Measured by accuracy, fairness, and compassion, these professionals' work made significant contributions to public education and the elimination of stigma in 2006.
This year's awards were presented in the categories of advocacy, editorial writing, news reporting, investigative reporting, feature writing, and dramatic motion picture.
The award for dramatic motion picture was presented in conjunction with a special screening of the award winner "Canvas". Awards in other categories were presented during NAMI's annual business meeting.
Crazy: A Father's Search Through America's Mental Health Madness
by Pete Earley
Published by G.P. Putnam's Sons; finalist for 2007 Pulitzer Prize
Raleigh News and Observer
For sustained support of mental healthcare services and reforms:
The Wall Street Journal, Gary Fields
Focusing on mental illness and criminal justice
The Hartford Courant, Lisa Chedekel and Matthew Kauffman
Four-part series on soldiers being sent to front-lines taking psychiatric medication without counseling or monitoring and troops diagnosed with PTSD being sent back into combat. Finalist for 2007 Pulitzer Prize.
Dallas Morning News, James M. O'Neill
Eight-part series, “Rosie’s Journey,” the story of Rosie Sims, who lived with schizophrenia for 30 years.

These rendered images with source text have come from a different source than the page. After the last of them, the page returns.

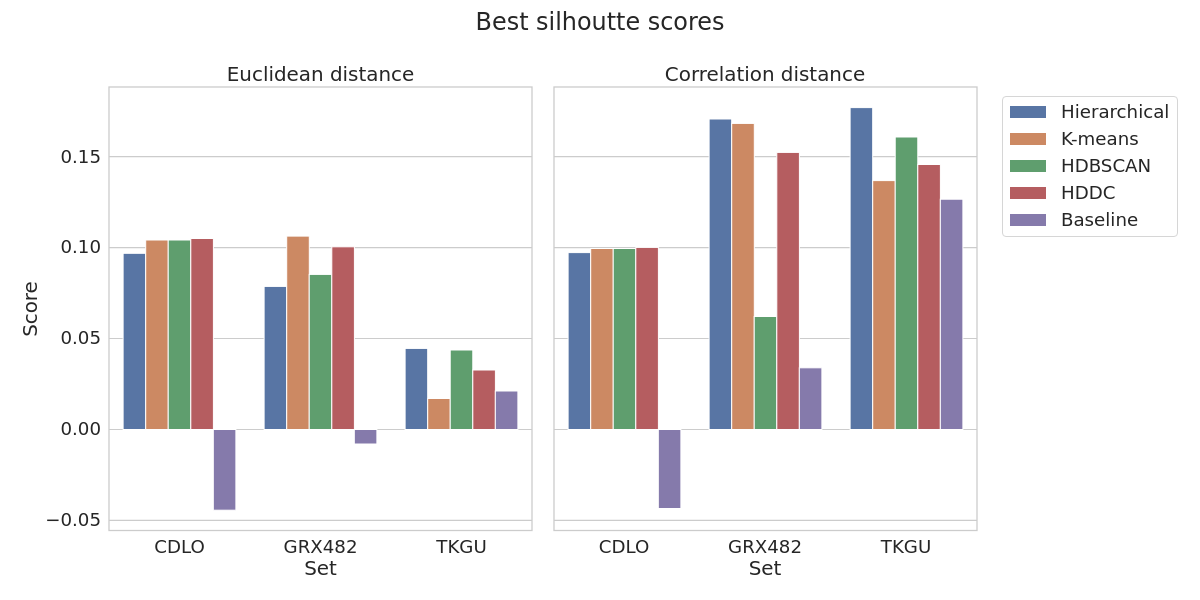
<!DOCTYPE html>
<html lang="en">
<head>
<meta charset="utf-8">
<title>Best silhoutte scores</title>
<style>
:root {
  --ink: #262626;
  --rule: #ccc;
  --hierarchical: #5875a4;
  --kmeans: #cc8963;
  --hdbscan: #5f9e6e;
  --hddc: #b55d60;
  --baseline: #857aab;
}
* { box-sizing: border-box; margin: 0; padding: 0; }
html, body { width: 1200px; height: 600px; overflow: hidden; background: #fff; }
body { font-family: "DejaVu Sans", Verdana, sans-serif; color: var(--ink); font-size: 18.2px; }
h1 { height: 44px; line-height: 44px; font-size: 23.9px; font-weight: 400; text-align: center; }
.chart { display: flex; height: 556px; }

.y-axis { display: flex; width: 109px; padding-left: 18px; }
.y-title { width: 26px; height: 530px; display: flex; align-items: center; justify-content: center; }
.y-title span { font-size: 19.9px; line-height: 26px; transform: rotate(-90deg); white-space: nowrap; }
.y-ticks { flex: 1; list-style: none; padding: 67.5px 8px 0 0; }
.y-ticks li { height: 90.9px; line-height: 90.9px; text-align: right; white-space: nowrap; }

.panel { width: 423px; margin-right: 21.5px; }
.panel h2 { height: 43px; padding-top: 19px; line-height: 24px; font-size: 19.9px; font-weight: 400; text-align: center; }
.panel svg { display: block; width: 423px; height: 443.5px; overflow: visible; }
.sets { display: grid; grid-template-columns: repeat(3, 1fr); list-style: none; height: 31px; line-height: 31px; text-align: center; }
.x-title { height: 14px; line-height: 14px; font-size: 19.9px; text-align: center; }

.grid { stroke: var(--rule); stroke-width: 1.2; }
.frame { fill: none; stroke: var(--rule); stroke-width: 1.3; }
.bars rect { width: 22.6px; stroke: #fff; stroke-width: 1; }
.hierarchical { fill: var(--hierarchical); background: var(--hierarchical); }
.kmeans { fill: var(--kmeans); background: var(--kmeans); }
.hdbscan { fill: var(--hdbscan); background: var(--hdbscan); }
.hddc { fill: var(--hddc); background: var(--hddc); }
.baseline { fill: var(--baseline); background: var(--baseline); }

.legend { list-style: none; width: 176px; height: 141px; margin: 52px 0 0 4px; padding: 1px 0 0 7px; border: 1px solid #d6d6d6; border-radius: 4px; }
.legend li { display: flex; align-items: center; gap: 15px; height: 27px; white-space: nowrap; }
.legend i { flex: none; width: 36px; height: 12px; }
</style>
</head>
<body>
<h1>Best silhoutte scores</h1>
<main class="chart">
  <div class="y-axis">
    <div class="y-title"><span>Score</span></div>
    <ul class="y-ticks">
      <li>0.15</li><li>0.10</li><li>0.05</li><li>0.00</li><li>−0.05</li>
    </ul>
  </div>

  <section class="panel">
    <h2>Euclidean distance</h2>
    <svg viewBox="0 0 423 443.5" role="img" aria-label="Bar chart of scores by set, Euclidean distance">
      <defs>
        <g id="gridlines" class="grid">
          <line x1="0" x2="423" y1="69.7" y2="69.7"/>
          <line x1="0" x2="423" y1="160.6" y2="160.6"/>
          <line x1="0" x2="423" y1="251.5" y2="251.5"/>
          <line x1="0" x2="423" y1="342.5" y2="342.5"/>
          <line x1="0" x2="423" y1="433.4" y2="433.4"/>
        </g>
        <rect id="frame" class="frame" width="423" height="443.5"/>
      </defs>
      <use href="#gridlines"/>
      <g class="bars">
        <g>
          <rect class="hierarchical" x="14.1" y="166.3" width="22.6" height="176.2"/>
          <rect class="kmeans" x="36.7" y="153" width="22.6" height="189.5"/>
          <rect class="hdbscan" x="59.2" y="153" width="22.6" height="189.5"/>
          <rect class="hddc" x="81.8" y="151.5" width="22.6" height="191"/>
          <rect class="baseline" x="104.3" y="342.5" width="22.6" height="80.7"/>
        </g>
        <g transform="translate(141)">
          <rect class="hierarchical" x="14.1" y="199.4" width="22.6" height="143.1"/>
          <rect class="kmeans" x="36.7" y="149.1" width="22.6" height="193.4"/>
          <rect class="hdbscan" x="59.2" y="187.4" width="22.6" height="155.1"/>
          <rect class="hddc" x="81.8" y="159.8" width="22.6" height="182.7"/>
          <rect class="baseline" x="104.3" y="342.5" width="22.6" height="14.5"/>
        </g>
        <g transform="translate(282)">
          <rect class="hierarchical" x="14.1" y="261.4" width="22.6" height="81.1"/>
          <rect class="kmeans" x="36.7" y="311.5" width="22.6" height="31"/>
          <rect class="hdbscan" x="59.2" y="263" width="22.6" height="79.5"/>
          <rect class="hddc" x="81.8" y="283" width="22.6" height="59.5"/>
          <rect class="baseline" x="104.3" y="304" width="22.6" height="38.5"/>
        </g>
      </g>
      <use href="#frame"/>
    </svg>
    <ul class="sets"><li>CDLO</li><li>GRX482</li><li>TKGU</li></ul>
    <p class="x-title">Set</p>
  </section>

  <section class="panel">
    <h2>Correlation distance</h2>
    <svg viewBox="0 0 423 443.5" role="img" aria-label="Bar chart of scores by set, correlation distance">
      <use href="#gridlines"/>
      <g class="bars">
        <g>
          <rect class="hierarchical" x="14.1" y="165.6" width="22.6" height="176.9"/>
          <rect class="kmeans" x="36.7" y="161.5" width="22.6" height="181"/>
          <rect class="hdbscan" x="59.2" y="161.5" width="22.6" height="181"/>
          <rect class="hddc" x="81.8" y="160.4" width="22.6" height="182.1"/>
          <rect class="baseline" x="104.3" y="342.5" width="22.6" height="79"/>
        </g>
        <g transform="translate(141)">
          <rect class="hierarchical" x="14.1" y="32" width="22.6" height="310.5"/>
          <rect class="kmeans" x="36.7" y="36.4" width="22.6" height="306.1"/>
          <rect class="hdbscan" x="59.2" y="229.5" width="22.6" height="113"/>
          <rect class="hddc" x="81.8" y="65.4" width="22.6" height="277.1"/>
          <rect class="baseline" x="104.3" y="280.8" width="22.6" height="61.7"/>
        </g>
        <g transform="translate(282)">
          <rect class="hierarchical" x="14.1" y="20.6" width="22.6" height="321.9"/>
          <rect class="kmeans" x="36.7" y="93.6" width="22.6" height="248.9"/>
          <rect class="hdbscan" x="59.2" y="50" width="22.6" height="292.5"/>
          <rect class="hddc" x="81.8" y="77.5" width="22.6" height="265"/>
          <rect class="baseline" x="104.3" y="112.2" width="22.6" height="230.3"/>
        </g>
      </g>
      <use href="#frame"/>
    </svg>
    <ul class="sets"><li>CDLO</li><li>GRX482</li><li>TKGU</li></ul>
    <p class="x-title">Set</p>
  </section>

  <ul class="legend">
    <li><i class="hierarchical"></i>Hierarchical</li>
    <li><i class="kmeans"></i>K-means</li>
    <li><i class="hdbscan"></i>HDBSCAN</li>
    <li><i class="hddc"></i>HDDC</li>
    <li><i class="baseline"></i>Baseline</li>
  </ul>
</main>
</body>
</html>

In the end, a loving family and an inadequate mental health system couldn’t save her.
Kansas City Star, Eric Adler
Four–part series, “Mending Marcus” about a 6-year-old boy with severe mental illness
Dramatic Motion Picture:
Canvas, directed by Joseph Greco; starring Marcia Gay Harden, Joe Pantoliano, and Devon Gearhart